TASK ITEM: Check every line of the material below, and show those that contain "with".

EXERCISE DATA:
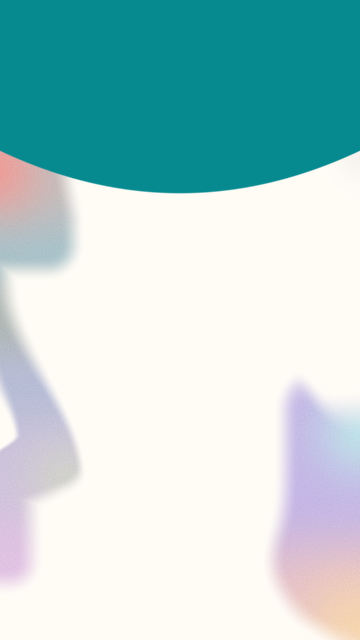
A WebGL 2 fragment shader for this background:

```glsl
#version 300 es
precision highp float;
// A cream sheet with a curved teal cap and two blurred, grainy pastel forms.
// Each form is a soft-edged distance field filled with blended colour glows;
// the cap is a parabola and the grain is gradient noise.

uniform vec2 u_resolution;
out vec4 outColor;

// Layout, in canvas widths from the lower left
const float HEIGHT = 16.0 / 9.0;
const float CAP_LOW = 1.241;
const float CAP_CURVE = 0.472;
const float GRAIN_SCALE = 230.0;
const float GRAIN_AMOUNT = 0.035;

// Palette
const vec3 CREAM = vec3(1.0, 0.988, 0.965);
const vec3 TEAL = vec3(0.024, 0.541, 0.561);
const vec3 SALMON = vec3(0.93, 0.62, 0.60);
const vec3 GRAY = vec3(0.76, 0.75, 0.75);
const vec3 MIST = vec3(0.66, 0.76, 0.79);
const vec3 SAGE = vec3(0.69, 0.72, 0.71);
const vec3 STEEL = vec3(0.72, 0.74, 0.84);
const vec3 LILAC = vec3(0.80, 0.76, 0.86);
const vec3 MAUVE = vec3(0.88, 0.76, 0.89);
const vec3 PEARL = vec3(0.82, 0.82, 0.80);
const vec3 VIOLET = vec3(0.77, 0.71, 0.90);
const vec3 SKY = vec3(0.75, 0.88, 0.91);
const vec3 ROSE = vec3(0.89, 0.75, 0.80);
const vec3 APRICOT = vec3(0.96, 0.83, 0.69);

vec2 hashGradient(vec2 cell) {
  vec3 q = fract(cell.xyx * vec3(0.1031, 0.1030, 0.0973));
  q += dot(q, q.yzx + 33.33);
  return fract((q.xx + q.yz) * q.zy) * 2.0 - 1.0;
}

float gradientNoise(vec2 p) {
  vec2 i = floor(p), f = fract(p);
  vec2 w = f * f * f * (f * (f * 6.0 - 15.0) + 10.0);
  vec2 e = vec2(1.0, 0.0);
  float a = dot(hashGradient(i), f);
  float b = dot(hashGradient(i + e), f - e);
  float c = dot(hashGradient(i + e.yx), f - e.yx);
  float d = dot(hashGradient(i + 1.0), f - 1.0);
  return mix(mix(a, b, w.x), mix(c, d, w.x), w.y);
}

float cover(float dist, float soft) {
  return 1.0 - smoothstep(-soft, soft, dist);
}

float glow(vec2 offset, float radius) {
  return exp(-dot(offset, offset) / (radius * radius));
}

float smoothMax(float a, float b, float k) {
  float h = max(k - abs(a - b), 0.0) / k;
  return max(a, b) + h * h * k * 0.25;
}

float roundBox(vec2 p, vec2 halfSize, float radius) {
  vec2 q = abs(p) - halfSize + radius;
  return length(max(q, 0.0)) + min(max(q.x, q.y), 0.0) - radius;
}

// Left form: upper block, flaring stem and lower lobe, with a notch cut out
float leftMask(vec2 p) {
  vec2 lean = vec2(0.18 * max(p.y - 1.17, 0.0), 0.0);
  float block = cover(roundBox(p + lean - vec2(-0.1, 1.33), vec2(0.303, 0.30), 0.07), 0.035);

  float flare = 0.225 - 0.21 * smoothstep(0.45, 1.0, p.y);
  float underside = (0.345 + 0.45 * p.x - p.y) * 0.91;
  float stemSoft = mix(0.014, 0.035, smoothstep(0.5, 0.95, p.y));
  stemSoft = mix(0.03, stemSoft, smoothstep(0.38, 0.48, p.y));
  float stem = cover(smoothMax((p.x - flare) * 0.9, underside, 0.035), stemSoft);
  stem *= 1.0 - smoothstep(1.05, 1.15, p.y);

  float lobe = cover(roundBox(p - vec2(-0.1, 0.34), vec2(0.185, 0.18), 0.06), 0.04);

  float notch = smoothstep(0.50, 0.57, p.y) * (1.0 - smoothstep(0.56, 0.80, p.y));
  float notchSoft = mix(0.012, 0.026, smoothstep(0.57, 0.72, p.y));
  float cut = cover(p.x + 0.024 - 0.072 * notch, notchSoft);
  return max(block, max(stem, lobe) * (1.0 - cut));
}

vec3 leftColor(vec2 p) {
  vec3 c = mix(MAUVE, LILAC, smoothstep(0.2, 0.5, p.y));
  c = mix(c, STEEL, smoothstep(0.5, 0.70, p.y));
  c = mix(c, SAGE, smoothstep(0.70, 0.90, p.y));
  c = mix(c, MIST, smoothstep(0.95, 1.07, p.y));
  c = mix(c, GRAY, smoothstep(1.06, 1.26, p.y));
  c = mix(c, PEARL, glow(p - vec2(0.19, 0.44), 0.12));
  return mix(c, SALMON, glow(p - vec2(-0.02, 1.31), 0.13));
}

// Right form: a peak on the upper left, bulging towards its foot
float rightMask(vec2 p) {
  float side = 0.795 - 0.035 * exp(-pow(abs(p.y - 0.22) / 0.11, 2.0)) - p.x;
  float crest = (p.y - 0.63 - 0.075 * exp(-pow(abs(p.x - 0.83) / 0.06, 2.0))) * 0.8;
  float foot = (0.015 - p.y + 0.6 * (0.92 - p.x)) * 0.86;
  float body = smoothMax(smoothMax(side, crest, 0.04), foot, 0.08);
  return cover(body, mix(0.036, 0.055, smoothstep(0.88, 1.0, p.x)));
}

vec3 rightColor(vec2 p) {
  vec3 c = mix(ROSE, VIOLET, smoothstep(0.12, 0.40, p.y));
  c = mix(c, SKY, glow(p - vec2(1.01, 0.58), 0.13));
  return mix(c, APRICOT, glow(p - vec2(0.99, 0.03), 0.17));
}

void main() {
  vec2 p = gl_FragCoord.xy / u_resolution * vec2(1.0, HEIGHT);
  float grain = GRAIN_AMOUNT * gradientNoise(p * GRAIN_SCALE);

  vec3 color = mix(CREAM, GRAY, 0.14 * glow(p - vec2(1.0, 1.34), 0.06));
  color = mix(color, leftColor(p) + grain, leftMask(p));
  color = mix(color, rightColor(p) + grain, rightMask(p));

  // Teal cap over everything
  float across = p.x - 0.5;
  float capEdge = CAP_LOW + CAP_CURVE * across * across;
  color = mix(color, TEAL, cover(capEdge - p.y, 1.0 / u_resolution.x));
  outColor = vec4(color, 1.0);
}
```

TASK SOLUTION:
// A cream sheet with a curved teal cap and two blurred, grainy pastel forms.
// Each form is a soft-edged distance field filled with blended colour glows;
// Left form: upper block, flaring stem and lower lobe, with a notch cut out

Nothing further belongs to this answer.